John Milton's "Paradise Lost" is an epic narrative poem comprised of twelve books, each dealing with a theme on Adam and Eve's fall from Paradise. The first book proposes the whole subject, "Man's Disobedience."Know More
Each book of Milton's epic begins with an argument that sets the tone for the reasons and debates involved in man's fall from heaven. Some of the main characters include God, Satan (Beelzebub), Adam, Eve and the archangels.
Adam is widely considered to be the protagonist of Milton's epic, styled after Aeneas from Homer's Iliad. But unlike Aeneas, whose first act is heroic, Adam's first act is disobedience.Learn more about Poetry
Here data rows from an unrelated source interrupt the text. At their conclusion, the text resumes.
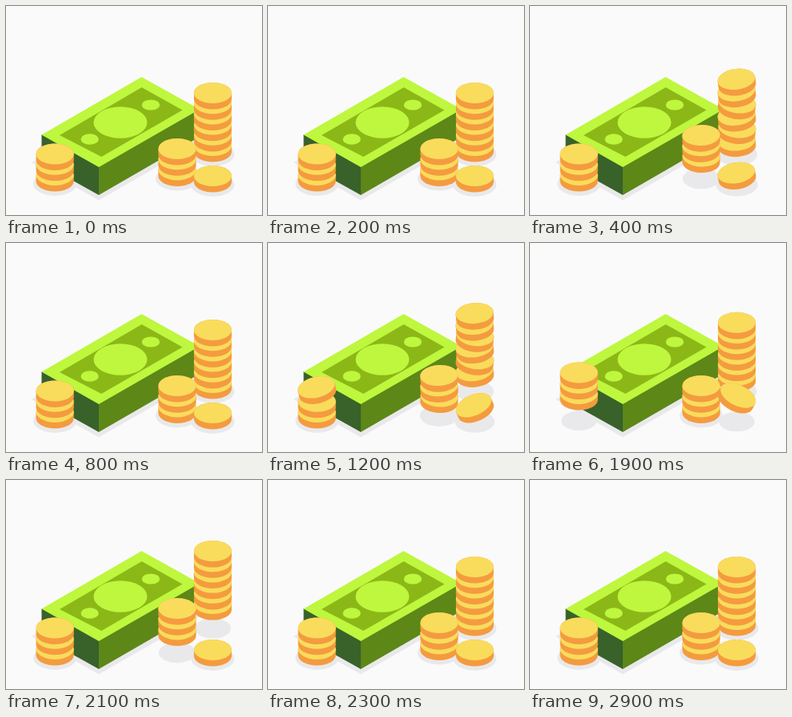
An HTML page with a canvas for the animation above (3000 ms loop, 320 by 262 pixels).

```html
<!DOCTYPE html>
<html lang="en">
<head>
<meta charset="utf-8">
<title>Hopping coins</title>
<style>
html, body { margin: 0; width: 100%; height: 100%; overflow: hidden; background: #fafafb; }
canvas { display: block; width: 320px; height: 262px; }
</style>
</head>
<body>
<canvas id="stage"></canvas>
<script>
const LOOP = 3000, STEP = 100, HOP = 400;
const RX = 23.6, RY = 13, THICK = 7.6, PITCH = 13.2;
const color = {
  back: '#fafafb', shadow: '#e9e9eb', gold: '#f9dc5c', rim: '#f49b3f',
  lime: '#bef73d', olive: '#8bb817', left: '#38622a', right: '#5d8717'
};

// x, y: centre of the top face; hops: start times; lag: delay per coin, top first
const stacks = [
  { x: 258.5, y: 109, count: 6, height: 22, sway: 8, lag: 17, hops: [285, 1040, 1845] },
  { x: 61.2, y: 185.5, count: 3, height: 23, sway: 34, lag: 30, hops: [400, 1173, 1700] },
  { x: 214, y: 179, count: 3, height: 18, sway: 3, lag: 0, hops: [244, 1098, 1900] },
  { x: 258.5, y: 213, count: 1, height: 25, sway: 32, lag: 0, hops: [380, 1148, 1640] }
];

const canvas = document.getElementById('stage');
const ctx = canvas.getContext('2d');
const ratio = window.devicePixelRatio || 1;
canvas.width = 320 * ratio;
canvas.height = 262 * ratio;

function poly(fill, ...points) {
  ctx.fillStyle = fill;
  ctx.beginPath();
  points.forEach(([x, y]) => ctx.lineTo(x, y));
  ctx.fill();
}

function oval(fill, x, y, rx, ry) {
  ctx.fillStyle = fill;
  ctx.beginPath();
  ctx.ellipse(x, y, rx, ry, 0, 0, Math.PI * 2);
  ctx.fill();
}

function coin(x, y, tilt) {
  ctx.save();
  ctx.translate(x, y + THICK / 2);
  ctx.rotate(tilt * Math.PI / 180);
  ctx.fillStyle = color.rim;
  ctx.beginPath();
  ctx.ellipse(0, THICK / 2, RX, RY, 0, 0, Math.PI);
  ctx.ellipse(0, -THICK / 2, RX, RY, 0, Math.PI, Math.PI * 2);
  ctx.fill();
  oval(color.gold, 0, -THICK / 2, RX, RY);
  ctx.restore();
}

// Coins leave one after another and land together; the last hop keeps a stack stiff
function pose({ count, height, sway, lag, hops }, i, time) {
  const k = hops.findIndex(start => time > start && time < start + HOP);
  if (k < 0) return { lift: 0, tilt: 0 };
  const loose = count === 1 || k < hops.length - 1;
  const wait = loose ? lag * i : 0;
  const u = Math.max(0, (time - hops[k] - wait) / (HOP - wait));
  const side = i === 0 || i % 2 ? -1 : 1;
  return {
    lift: height * Math.sin(Math.PI * u),
    tilt: loose ? side * sway * Math.sin(2 * Math.PI * u) : 0
  };
}

function drawShadow(stack, time) {
  const last = stack.count - 1;
  const size = 1 - pose(stack, last, time).lift * 0.008;
  oval(color.shadow, stack.x, stack.y + last * PITCH + 11, 27 * size, 15 * size);
}

function drawStack(stack, time) {
  for (let i = stack.count - 1; i >= 0; i--) {
    const { lift, tilt } = pose(stack, i, time);
    coin(stack.x, stack.y + i * PITCH - lift, tilt);
  }
}

function drawNotes() {
  poly(color.left, [44.5, 161], [116, 201], [116, 237], [44.5, 197]);
  poly(color.right, [116, 201], [242, 129], [242, 164], [116, 237]);
  poly(color.lime, [169.5, 89], [242, 129.5], [116, 202], [44.5, 161.5]);
  poly(color.olive, [169.7, 102], [220.5, 130.5], [119.3, 189], [67, 162]);
  oval(color.lime, 143, 146, 33.5, 19.7);
  oval(color.lime, 181, 124, 11.2, 6.6);
  oval(color.lime, 104.7, 167, 11.2, 6.7);
}

function draw(time) {
  ctx.setTransform(ratio, 0, 0, ratio, 0, 0);
  ctx.fillStyle = color.back;
  ctx.fillRect(0, 0, 320, 262);
  poly(color.shadow, [32, 196], [116, 243.5], [242, 171], [242, 150], [116, 200], [46, 188]);
  stacks.forEach(stack => drawShadow(stack, time));
  drawNotes();
  stacks.forEach(stack => drawStack(stack, time));
}

const start = performance.now();
function tick() {
  const time = (performance.now() - start) % LOOP;
  draw(Math.floor(time / STEP) * STEP);
  requestAnimationFrame(tick);
}
tick();
</script>
</body>
</html>
```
John Milton's sonnet "How Soon Hath Time" is a contemplation on the relationship between youth, adulthood and time. The sonnet is believed to have been written as a response to a friend who was pushing Milton to join the ministry and to stop studying and wasting his life.Full Answer >
The epic conventions in John Milton's "Paradise Lost" include the invocation of the muse in the beginning of story, the story beginning in the middle of the action, and the elevated style, subject matter and tone. Milton also uses epic similes to describe the events and characters of the story.Full Answer >
The main theme of John Donne's poem "Meditation 17" is about mortality. Another theme of the poem is the similarities between everyone's lives; we all face the same fate.Full Answer >
The theme of the poem "To Autumn" by John Keats is the season of autumn personified. Keats describes the sights, sounds and activities of autumn. Although Keats never called "To Autumn" an ode, it resembles his other odes written in 1819.Full Answer >